Ashleigh Paige

I'm a full-time college sophomore pursuing my B.A. in English with hopes of one day working as an editor. Cats, musicals, documentaries about cults/disasters/tragedies, and curse words are just a few of my favorite things. Also, check out our blog or I WILL FIND YOU.

When You Were Mine

When You Were Mine - Rebecca Serle See more of my reviews sooner on The YA Kitten! I received a copy through Simon & Schuster's Galley Grab.My "ladies can't fucking swear my ass" shelf? Is attached because this book made me swear a fuckton lot.When You Were Mine boasts a problematic premise that originally warded me away from it. In Romeo and Juliet, the infamous play this book is a modern retelling of, Romeo is a fickle dickbag who dumps the woman he is supposed to love for someone else he met while trying to see her. He is the problem, not a victim of the problem. In When You Were Mine? Romeo is merely the victim of Juliet, who stole him from Rosaline. I side-eyed the book over this, but I gave it a try when the chance to review it came along. It couldn't live up to its horrible blurb, right?
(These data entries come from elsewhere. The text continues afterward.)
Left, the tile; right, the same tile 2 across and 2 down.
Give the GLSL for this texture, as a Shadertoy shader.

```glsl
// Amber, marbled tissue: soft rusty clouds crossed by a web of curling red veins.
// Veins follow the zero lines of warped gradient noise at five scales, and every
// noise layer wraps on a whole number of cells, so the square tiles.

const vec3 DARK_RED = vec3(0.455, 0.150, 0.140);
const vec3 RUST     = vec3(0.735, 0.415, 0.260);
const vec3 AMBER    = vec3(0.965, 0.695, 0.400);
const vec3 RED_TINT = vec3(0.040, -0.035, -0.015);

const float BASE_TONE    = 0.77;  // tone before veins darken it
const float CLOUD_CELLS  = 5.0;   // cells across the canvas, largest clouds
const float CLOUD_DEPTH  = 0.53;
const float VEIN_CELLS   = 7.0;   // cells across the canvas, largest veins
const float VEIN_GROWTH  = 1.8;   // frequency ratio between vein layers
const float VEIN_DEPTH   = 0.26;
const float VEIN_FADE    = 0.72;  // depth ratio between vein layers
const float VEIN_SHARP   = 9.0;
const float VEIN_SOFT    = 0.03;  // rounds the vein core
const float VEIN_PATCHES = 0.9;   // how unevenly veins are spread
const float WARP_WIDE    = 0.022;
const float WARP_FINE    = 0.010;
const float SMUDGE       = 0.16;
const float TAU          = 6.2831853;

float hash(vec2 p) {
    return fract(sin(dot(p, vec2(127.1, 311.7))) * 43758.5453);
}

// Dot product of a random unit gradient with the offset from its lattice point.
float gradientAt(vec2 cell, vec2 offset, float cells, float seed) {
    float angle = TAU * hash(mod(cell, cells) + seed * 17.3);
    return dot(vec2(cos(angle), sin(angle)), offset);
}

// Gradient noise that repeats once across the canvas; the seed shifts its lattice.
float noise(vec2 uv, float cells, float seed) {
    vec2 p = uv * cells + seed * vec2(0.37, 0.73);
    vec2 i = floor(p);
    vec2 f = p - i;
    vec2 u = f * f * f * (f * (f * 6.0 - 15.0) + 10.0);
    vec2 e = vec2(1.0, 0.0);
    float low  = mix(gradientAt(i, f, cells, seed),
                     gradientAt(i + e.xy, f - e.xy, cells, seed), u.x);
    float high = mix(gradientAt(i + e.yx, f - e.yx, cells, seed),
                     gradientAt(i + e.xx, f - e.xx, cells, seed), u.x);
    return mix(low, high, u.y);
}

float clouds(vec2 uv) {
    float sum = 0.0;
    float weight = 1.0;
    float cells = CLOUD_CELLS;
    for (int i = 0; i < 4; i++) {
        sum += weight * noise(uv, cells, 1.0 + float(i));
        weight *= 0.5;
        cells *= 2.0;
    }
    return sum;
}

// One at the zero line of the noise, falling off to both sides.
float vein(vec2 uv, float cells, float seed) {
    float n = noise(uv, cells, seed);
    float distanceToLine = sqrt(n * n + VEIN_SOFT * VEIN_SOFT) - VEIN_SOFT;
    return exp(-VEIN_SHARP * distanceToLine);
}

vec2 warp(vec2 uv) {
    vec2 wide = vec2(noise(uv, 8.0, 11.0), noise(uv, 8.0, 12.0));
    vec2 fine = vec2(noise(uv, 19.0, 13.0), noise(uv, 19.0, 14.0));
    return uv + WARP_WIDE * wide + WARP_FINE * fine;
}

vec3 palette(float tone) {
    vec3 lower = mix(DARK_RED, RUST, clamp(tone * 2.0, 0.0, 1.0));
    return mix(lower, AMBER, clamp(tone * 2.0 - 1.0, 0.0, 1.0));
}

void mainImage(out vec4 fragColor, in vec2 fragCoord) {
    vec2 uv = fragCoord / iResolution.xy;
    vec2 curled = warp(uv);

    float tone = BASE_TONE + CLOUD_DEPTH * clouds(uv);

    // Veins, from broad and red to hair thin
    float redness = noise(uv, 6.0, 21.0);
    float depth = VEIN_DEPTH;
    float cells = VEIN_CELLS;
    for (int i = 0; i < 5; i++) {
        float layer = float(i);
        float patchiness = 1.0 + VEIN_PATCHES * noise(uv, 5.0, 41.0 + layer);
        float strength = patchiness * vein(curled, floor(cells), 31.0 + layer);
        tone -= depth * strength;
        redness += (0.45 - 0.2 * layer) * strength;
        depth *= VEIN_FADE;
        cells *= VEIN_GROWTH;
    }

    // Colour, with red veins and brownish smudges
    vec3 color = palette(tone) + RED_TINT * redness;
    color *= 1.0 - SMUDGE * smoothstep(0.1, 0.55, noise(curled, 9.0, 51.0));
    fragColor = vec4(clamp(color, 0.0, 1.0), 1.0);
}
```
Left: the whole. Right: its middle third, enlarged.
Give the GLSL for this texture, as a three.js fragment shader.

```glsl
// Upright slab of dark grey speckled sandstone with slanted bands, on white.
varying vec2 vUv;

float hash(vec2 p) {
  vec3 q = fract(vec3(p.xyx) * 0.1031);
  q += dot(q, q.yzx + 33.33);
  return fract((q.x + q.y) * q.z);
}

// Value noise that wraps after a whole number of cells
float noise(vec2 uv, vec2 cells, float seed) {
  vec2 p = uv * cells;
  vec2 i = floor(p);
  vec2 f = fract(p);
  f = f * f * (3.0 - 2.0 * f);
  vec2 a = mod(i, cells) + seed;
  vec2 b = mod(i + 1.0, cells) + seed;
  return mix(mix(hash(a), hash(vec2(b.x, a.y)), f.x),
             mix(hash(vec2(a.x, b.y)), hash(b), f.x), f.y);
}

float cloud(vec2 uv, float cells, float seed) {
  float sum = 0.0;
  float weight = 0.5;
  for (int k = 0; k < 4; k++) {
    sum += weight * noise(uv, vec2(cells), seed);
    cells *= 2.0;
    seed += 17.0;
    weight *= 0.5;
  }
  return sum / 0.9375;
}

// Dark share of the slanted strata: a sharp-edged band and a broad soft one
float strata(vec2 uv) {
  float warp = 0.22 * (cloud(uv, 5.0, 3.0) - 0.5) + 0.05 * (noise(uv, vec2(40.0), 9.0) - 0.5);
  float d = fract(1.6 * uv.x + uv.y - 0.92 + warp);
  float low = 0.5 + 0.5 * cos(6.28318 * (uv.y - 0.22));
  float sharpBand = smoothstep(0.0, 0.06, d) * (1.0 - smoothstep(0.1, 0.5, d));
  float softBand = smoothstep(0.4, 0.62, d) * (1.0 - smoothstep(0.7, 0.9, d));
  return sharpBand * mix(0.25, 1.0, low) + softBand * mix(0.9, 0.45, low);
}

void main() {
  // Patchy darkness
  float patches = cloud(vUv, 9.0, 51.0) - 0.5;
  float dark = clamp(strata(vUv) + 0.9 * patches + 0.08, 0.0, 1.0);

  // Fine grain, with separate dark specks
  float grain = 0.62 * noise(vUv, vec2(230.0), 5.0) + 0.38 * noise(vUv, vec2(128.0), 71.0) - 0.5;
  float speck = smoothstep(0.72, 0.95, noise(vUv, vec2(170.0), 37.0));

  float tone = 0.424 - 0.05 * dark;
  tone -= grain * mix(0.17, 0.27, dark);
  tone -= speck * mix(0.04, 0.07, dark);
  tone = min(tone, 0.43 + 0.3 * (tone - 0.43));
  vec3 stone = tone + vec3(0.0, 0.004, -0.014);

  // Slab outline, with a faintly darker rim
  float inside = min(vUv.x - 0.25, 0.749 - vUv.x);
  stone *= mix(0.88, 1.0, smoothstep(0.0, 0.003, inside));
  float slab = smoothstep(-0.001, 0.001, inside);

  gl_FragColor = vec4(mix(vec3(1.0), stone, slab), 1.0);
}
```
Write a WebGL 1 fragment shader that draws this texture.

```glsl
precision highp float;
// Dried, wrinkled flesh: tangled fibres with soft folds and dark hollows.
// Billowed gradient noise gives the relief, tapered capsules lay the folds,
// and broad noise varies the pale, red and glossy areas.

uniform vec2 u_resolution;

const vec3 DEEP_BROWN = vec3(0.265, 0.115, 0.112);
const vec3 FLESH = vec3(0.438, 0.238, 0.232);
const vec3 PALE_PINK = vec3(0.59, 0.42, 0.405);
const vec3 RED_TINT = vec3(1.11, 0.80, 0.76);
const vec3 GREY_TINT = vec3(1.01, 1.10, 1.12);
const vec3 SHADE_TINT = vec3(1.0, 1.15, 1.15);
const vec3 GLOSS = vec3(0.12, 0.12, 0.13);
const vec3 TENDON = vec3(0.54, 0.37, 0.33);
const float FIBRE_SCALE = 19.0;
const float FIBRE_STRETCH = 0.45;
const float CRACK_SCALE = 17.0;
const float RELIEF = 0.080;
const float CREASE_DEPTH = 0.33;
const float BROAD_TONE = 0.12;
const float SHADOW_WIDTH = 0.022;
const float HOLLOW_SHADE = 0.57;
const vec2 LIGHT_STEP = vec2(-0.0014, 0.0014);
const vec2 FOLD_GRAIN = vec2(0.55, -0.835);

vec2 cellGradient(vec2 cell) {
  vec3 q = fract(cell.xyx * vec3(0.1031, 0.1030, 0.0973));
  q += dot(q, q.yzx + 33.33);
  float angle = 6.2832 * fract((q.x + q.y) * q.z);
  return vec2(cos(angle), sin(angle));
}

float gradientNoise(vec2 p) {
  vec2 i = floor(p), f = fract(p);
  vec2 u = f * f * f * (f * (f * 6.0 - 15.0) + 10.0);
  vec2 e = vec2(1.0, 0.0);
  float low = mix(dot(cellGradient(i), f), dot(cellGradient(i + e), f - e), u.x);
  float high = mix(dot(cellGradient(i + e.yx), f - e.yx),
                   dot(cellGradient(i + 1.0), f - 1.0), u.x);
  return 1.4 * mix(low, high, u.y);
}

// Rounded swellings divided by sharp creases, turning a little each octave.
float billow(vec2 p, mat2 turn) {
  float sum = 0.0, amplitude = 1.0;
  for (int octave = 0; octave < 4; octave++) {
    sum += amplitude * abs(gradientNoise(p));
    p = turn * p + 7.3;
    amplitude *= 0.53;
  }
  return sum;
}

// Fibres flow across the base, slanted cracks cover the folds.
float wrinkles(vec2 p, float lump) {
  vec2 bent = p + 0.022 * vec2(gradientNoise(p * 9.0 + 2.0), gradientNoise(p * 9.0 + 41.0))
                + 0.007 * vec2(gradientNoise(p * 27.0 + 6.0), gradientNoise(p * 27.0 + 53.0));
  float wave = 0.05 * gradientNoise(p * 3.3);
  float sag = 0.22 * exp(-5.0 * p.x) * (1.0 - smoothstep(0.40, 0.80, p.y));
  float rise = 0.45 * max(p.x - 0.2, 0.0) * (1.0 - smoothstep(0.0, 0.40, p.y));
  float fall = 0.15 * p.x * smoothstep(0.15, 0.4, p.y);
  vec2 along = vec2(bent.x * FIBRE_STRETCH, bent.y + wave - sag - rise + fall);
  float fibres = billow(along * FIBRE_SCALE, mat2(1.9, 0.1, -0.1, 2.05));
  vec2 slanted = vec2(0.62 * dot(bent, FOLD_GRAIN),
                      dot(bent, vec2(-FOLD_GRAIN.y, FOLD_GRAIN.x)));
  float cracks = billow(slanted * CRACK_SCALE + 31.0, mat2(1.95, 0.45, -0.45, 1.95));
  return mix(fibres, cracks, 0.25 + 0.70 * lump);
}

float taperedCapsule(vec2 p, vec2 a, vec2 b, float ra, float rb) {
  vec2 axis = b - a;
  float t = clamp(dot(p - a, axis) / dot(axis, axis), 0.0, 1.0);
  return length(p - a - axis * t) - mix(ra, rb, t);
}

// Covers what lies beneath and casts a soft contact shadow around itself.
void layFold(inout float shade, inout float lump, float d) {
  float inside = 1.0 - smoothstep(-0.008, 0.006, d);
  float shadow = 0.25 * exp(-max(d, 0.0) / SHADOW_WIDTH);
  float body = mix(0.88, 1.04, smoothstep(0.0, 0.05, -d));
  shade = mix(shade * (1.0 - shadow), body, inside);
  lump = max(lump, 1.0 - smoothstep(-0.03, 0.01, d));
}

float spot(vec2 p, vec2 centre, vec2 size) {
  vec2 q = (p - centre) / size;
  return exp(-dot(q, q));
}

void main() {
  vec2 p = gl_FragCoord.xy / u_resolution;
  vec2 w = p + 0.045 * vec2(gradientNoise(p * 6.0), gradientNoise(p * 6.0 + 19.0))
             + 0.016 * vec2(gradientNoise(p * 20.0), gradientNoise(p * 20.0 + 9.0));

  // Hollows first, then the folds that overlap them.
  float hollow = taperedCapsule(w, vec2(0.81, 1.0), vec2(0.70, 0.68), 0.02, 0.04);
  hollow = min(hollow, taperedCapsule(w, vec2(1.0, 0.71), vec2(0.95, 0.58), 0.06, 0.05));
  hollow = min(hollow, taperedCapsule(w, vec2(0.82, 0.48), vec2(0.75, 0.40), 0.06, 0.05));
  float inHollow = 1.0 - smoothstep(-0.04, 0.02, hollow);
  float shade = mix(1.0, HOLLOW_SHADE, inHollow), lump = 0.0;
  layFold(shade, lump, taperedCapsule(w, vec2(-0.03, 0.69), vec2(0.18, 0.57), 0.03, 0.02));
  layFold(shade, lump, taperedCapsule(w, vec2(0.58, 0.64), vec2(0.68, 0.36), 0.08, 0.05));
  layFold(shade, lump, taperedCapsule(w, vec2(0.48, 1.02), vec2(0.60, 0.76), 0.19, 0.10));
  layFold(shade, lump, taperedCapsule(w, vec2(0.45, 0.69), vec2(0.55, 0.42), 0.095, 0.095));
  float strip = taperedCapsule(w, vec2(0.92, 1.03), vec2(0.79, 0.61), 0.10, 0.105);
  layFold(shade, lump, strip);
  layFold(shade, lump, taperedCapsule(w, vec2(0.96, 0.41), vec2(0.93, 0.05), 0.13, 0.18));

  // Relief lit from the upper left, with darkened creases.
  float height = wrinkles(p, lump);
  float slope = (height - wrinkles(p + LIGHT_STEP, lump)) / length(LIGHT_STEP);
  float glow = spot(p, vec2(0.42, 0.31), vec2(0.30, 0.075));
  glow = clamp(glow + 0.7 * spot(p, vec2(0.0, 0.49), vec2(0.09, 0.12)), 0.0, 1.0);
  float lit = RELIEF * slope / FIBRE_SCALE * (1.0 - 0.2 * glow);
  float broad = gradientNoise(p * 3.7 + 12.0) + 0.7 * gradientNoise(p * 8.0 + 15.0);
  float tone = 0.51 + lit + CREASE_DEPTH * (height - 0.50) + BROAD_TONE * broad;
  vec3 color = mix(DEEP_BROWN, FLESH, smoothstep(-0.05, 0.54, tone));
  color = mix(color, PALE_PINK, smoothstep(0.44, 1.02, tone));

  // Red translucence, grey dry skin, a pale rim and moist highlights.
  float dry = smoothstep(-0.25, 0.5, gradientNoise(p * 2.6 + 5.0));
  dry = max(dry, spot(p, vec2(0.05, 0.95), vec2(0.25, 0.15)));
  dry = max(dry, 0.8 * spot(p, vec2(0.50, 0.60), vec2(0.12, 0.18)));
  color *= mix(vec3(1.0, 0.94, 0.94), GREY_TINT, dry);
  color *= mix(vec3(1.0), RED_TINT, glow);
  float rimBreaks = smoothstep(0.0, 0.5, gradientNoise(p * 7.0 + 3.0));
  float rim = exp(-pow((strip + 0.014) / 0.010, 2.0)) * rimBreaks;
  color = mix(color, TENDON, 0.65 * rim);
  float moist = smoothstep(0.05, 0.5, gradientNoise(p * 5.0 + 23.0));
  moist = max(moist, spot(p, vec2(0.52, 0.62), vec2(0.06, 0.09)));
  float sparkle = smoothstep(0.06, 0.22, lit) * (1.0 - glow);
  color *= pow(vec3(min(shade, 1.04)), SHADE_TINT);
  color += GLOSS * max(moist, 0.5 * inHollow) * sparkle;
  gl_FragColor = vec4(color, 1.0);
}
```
Some great books have had terrible blurbs.It turns out the book lived up to its blurb after all.The first seventy pages grated on me so badly that I nearly gave up. Rose describes one of her friends as "bleating" and I side-eyed her further over her views of how girls have the "subtle ability to warp actual circumstances into something different." Even when she says she's not trying to say girls get delusional, that is pretty much what she's saying. Her friends Olivia and Charlie aren't much better; they resemble the mean girls who spread rumors and give people negative nicknames they can't get rid of. Their characters and most other supporting characters have all the depth of a drop of water.I can hardly begin to describe all the problematic issues this book helps perpetuate. A minor one is exotification--one character who hails from Belgium referred to by his name (Jhone) only once and is called the Belgian for the rest of the book. Reducing someone to their nationality? Not funny. Encouraging slut shaming and saying a girl's sexual activity defines them? Not funny. Encouraging girl hate by immediately labeling a new girl as "competition" to the main character? Not. Fucking. Funny. The largest ones, the Taylor Swift Syndrome and making Juliet out to be a man-stealer, are discussed a little later.The nicest thing I have to say is that Rose has great chemistry with her love interests when having romantic interactions with them. When she and Rob are on their date, their awkward yet sweet interactions were fantastic. Once Rose starts growing closer to Len after Rob has left her for Juliet, their scenes feel real. Len is probably my favorite character, seeing as he is the main voice of reason throughout the book. I also appreciate that the book does not take pains to do what other retellings do and present Romeo and Juliet (in this case, Rob and Juliet) as being truly in love. You can't mistake it as anything other than a disaster in the making.We all know what Taylor Swift Syndrome is, right? In case you don't, I'll explain (and I use heteronormative terms because that was the case in this book; the genders of those involved can change): Girl Next Door loves Boy, but Boy doesn't quite realize that yet. Then along comes Mean Girl, who sweeps Boy away and "steals" him from Girl Next Door. Once everything runs its course, Mean Girl gets her "just desserts" and Girl Next Door has Boy. This gains its name from Taylor Swift because her song "You Belong With Me" and the music video for it exemplify this situation well.I hate Taylor Swift Syndrome passionately. As the events run their course, I feel Girl Next Door often turns out to be more of a mean girl than Mean Girl, who comes out of the situation looking like the real victim. Her only crime is going for the guy she wanted. Taylor Swift Syndrome is pretty much the story of When You Were Mine and instead of siding with Rose, I side with Juliet. She is the true victim and I wish I could give her the support she needs.No one ever tells her that Rob and Rose were involved, you see. Why is she shamed for going after a guy she likes when no one, including the guy or her own cousin, will tell her he is involved with someone else? She's not a mind-reader. It's like knowing a child will go in the cookie jar and refusing to tell them that doing so is going to get them in huge trouble. Despite what the characters claim, Juliet did not steal Rob from Rose. Rob left Rose for Juliet just like Romeo did in the play and he is still a dickbag for it. Juliet is still the victim, not a man-stealer like the book tries to make her out to be.Do we really need more girl hate in YA? Do we really need more slut shaming of someone whose only crimes are being proactive, showing some skin in an outfit, or not sticking to outdated gender roles? I don't think we do. We need far less of it.To be fair, there was massive improvement in the last fifty pages. Depth I'd been searching for the entire time came out and it at least tries to stop demonizing Juliet. Unfortunately, the efforts will be in vain; between cultural views the book perpetuates and reflects in equal measure, previous characterization of Juliet, and the details of the rumors being spread about it, what is done to "redeem" her (in quotation marks because as I have explained, she didn't do anything wrong) will not be enough. If you're sick of girl hate and Taylor Swift Syndrome, stay far away. Save yourself the time and pain.